– Chris

“Ubuntu” as an entity.

by Jeff Bailey

Sebastien,

Remember that “Ubuntu” isn’t an entity, it’s a project of people – some of whom work for Canonical.

Canonical employees (of which I am one) are expected to submit fixes that we do to packages back to Debian. Others who work on Ubuntu (community volunteers, people paid by companies other than Canonical) are requested to do so, but are not forced.

“netatalk” is in universe, which is a section of the distribution worked on pretty much entirely by community members.

I hope that helps! Feel free to email me if you have specific questions.

Tks,

Jeff Bailey

by Zak B. Elep

Hi jroger! 🙂

I was the last one to merge in the previous Ubuntu changes to your package. It (the patch) was already in Breezy courtesy of Ante Karamatic (ivoks), and I remerged it again to your last two versions of netatalk.

I was intending to inform you the soonest about this change, but my school (and non-Ubuntu) work has been my concern in the past few weeks, and, as I see that the PTS already has a link to Scott’s patch repository, I felt that I should leave it to you whether to merge in the changes or not, since it is your prerogative to do so, being netatalk’s maintainer.

Perhaps a better improvement for the PTS interacting with the Ubuntu archive would be automatic notification when Ubuntu changes are committed. I myself would like this, since I maintain/adopt some Debian packages myself, and it would be a great convenience for me if someone else looks at my package(s) in Ubuntu and makes changes without having to contact me first.

I hope that helps 🙂 If you have some questions, just look for me on freenode 🙂

Cheers,

Zakame

by Sebastian Rittau
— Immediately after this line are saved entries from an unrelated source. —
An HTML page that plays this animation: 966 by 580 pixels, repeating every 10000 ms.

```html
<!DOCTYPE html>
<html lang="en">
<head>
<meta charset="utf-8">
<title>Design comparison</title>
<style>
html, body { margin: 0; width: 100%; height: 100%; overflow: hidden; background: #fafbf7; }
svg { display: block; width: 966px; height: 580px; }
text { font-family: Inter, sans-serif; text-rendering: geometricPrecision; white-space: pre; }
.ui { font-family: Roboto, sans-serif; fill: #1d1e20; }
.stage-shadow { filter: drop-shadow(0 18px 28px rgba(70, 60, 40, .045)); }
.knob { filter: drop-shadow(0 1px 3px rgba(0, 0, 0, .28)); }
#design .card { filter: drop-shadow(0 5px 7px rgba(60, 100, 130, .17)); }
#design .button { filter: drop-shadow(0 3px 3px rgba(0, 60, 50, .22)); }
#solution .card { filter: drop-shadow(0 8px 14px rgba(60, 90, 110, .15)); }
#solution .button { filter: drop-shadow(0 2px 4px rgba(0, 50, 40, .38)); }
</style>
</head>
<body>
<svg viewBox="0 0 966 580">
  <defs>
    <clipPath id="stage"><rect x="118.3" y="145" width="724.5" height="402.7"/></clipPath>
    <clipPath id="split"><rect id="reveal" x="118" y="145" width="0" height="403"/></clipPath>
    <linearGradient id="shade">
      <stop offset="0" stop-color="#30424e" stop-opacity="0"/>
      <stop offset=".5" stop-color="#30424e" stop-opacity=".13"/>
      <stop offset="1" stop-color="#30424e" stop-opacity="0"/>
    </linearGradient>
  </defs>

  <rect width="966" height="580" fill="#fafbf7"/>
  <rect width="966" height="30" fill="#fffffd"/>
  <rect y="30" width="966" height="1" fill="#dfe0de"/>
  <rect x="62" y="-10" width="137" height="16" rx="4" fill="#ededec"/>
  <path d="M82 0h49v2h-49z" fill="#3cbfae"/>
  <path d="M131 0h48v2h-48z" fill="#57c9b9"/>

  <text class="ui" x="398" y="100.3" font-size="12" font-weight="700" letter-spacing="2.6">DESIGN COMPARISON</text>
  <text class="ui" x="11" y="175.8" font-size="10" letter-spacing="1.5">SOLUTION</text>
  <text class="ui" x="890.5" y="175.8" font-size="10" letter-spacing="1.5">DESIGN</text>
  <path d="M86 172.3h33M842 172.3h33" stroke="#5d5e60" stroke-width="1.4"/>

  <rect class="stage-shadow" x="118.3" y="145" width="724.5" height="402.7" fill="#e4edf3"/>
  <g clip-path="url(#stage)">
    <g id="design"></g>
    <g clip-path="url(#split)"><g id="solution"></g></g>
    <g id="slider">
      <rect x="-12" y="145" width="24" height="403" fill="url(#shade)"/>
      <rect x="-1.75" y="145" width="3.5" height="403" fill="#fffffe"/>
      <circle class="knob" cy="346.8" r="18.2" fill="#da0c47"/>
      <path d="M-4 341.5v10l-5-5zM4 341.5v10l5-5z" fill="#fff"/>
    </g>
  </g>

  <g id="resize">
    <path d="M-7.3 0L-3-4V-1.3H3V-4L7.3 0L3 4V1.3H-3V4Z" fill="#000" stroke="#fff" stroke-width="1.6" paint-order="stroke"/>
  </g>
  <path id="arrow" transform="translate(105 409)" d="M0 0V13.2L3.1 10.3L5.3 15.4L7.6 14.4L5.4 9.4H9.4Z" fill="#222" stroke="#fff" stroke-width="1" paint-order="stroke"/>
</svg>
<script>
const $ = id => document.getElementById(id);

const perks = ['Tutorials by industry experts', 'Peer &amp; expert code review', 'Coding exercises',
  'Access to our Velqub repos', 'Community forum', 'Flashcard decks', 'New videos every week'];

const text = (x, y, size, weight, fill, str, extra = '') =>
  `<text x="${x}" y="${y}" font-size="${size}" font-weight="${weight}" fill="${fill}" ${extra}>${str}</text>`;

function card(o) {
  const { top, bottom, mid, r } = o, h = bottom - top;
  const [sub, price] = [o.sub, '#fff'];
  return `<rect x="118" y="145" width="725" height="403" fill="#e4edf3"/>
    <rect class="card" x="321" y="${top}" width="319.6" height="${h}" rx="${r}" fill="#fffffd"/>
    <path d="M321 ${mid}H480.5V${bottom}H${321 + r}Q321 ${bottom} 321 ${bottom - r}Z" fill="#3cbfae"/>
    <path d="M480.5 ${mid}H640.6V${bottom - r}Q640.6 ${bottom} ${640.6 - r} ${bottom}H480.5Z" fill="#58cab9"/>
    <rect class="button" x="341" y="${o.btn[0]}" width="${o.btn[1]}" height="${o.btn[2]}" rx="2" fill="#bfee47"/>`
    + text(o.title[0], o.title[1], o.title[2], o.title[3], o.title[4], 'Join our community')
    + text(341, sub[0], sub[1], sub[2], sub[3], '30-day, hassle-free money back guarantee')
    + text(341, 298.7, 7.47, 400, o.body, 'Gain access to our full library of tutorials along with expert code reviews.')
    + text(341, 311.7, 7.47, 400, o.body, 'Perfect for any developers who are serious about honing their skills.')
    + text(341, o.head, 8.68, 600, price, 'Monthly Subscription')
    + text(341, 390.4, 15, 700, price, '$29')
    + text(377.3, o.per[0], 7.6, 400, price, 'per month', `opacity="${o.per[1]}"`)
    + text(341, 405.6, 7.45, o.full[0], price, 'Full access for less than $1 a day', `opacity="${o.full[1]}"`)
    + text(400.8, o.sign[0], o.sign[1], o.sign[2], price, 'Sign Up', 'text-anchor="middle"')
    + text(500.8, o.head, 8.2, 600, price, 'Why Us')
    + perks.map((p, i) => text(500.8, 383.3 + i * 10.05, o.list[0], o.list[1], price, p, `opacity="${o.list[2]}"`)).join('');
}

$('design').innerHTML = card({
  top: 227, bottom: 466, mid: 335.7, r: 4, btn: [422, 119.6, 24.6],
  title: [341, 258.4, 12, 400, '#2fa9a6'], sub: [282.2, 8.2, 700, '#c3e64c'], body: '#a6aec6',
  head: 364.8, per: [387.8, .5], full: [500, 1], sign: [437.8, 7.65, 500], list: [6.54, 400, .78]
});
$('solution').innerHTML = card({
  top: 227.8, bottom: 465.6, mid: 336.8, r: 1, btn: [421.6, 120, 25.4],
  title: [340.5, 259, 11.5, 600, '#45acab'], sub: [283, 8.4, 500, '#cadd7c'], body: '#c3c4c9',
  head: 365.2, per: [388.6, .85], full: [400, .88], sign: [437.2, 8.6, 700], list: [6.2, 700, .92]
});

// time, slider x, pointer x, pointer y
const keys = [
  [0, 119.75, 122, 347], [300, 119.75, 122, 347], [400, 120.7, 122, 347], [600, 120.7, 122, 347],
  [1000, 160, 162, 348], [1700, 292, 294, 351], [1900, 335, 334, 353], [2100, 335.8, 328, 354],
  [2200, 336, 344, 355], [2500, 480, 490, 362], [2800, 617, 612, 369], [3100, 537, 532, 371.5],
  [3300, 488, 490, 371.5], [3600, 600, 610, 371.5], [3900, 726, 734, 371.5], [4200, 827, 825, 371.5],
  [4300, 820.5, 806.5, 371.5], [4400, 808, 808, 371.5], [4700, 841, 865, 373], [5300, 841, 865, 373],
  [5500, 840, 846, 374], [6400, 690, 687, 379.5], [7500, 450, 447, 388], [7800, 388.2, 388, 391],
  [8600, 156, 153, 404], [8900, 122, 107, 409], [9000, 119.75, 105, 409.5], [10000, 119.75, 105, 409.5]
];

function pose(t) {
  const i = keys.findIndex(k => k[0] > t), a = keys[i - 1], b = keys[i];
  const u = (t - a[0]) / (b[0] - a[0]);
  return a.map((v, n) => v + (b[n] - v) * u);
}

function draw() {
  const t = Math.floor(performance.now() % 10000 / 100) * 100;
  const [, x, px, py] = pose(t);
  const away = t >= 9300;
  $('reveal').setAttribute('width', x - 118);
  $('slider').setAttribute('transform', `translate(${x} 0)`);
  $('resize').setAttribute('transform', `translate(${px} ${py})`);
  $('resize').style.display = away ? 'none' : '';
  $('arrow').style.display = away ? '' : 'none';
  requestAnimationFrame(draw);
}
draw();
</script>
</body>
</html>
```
Thanks to everybody who has responded. I am aware that Ubuntu consists of many maintainers, and not all are working for Canonical. I would really like some automatic system that forwards (new) Ubuntu patches to Debian maintainers. The integration of Scott’s repository into the PTS is a great first step. I just probably just check the PTS more often. 🙂 

Blonde Joke

Normally, I don’t like blonde jokes, but this one is really good! Oh and: Happy New Year!

But the really funny thing about this is that I stumbled across it on Planet Debian, a computer-related RSS aggregator. And while following the links, I came across The Ferret’s blog. Ferret is a well-known employee of the Magic web site and store StarCityGames. Small world indeed.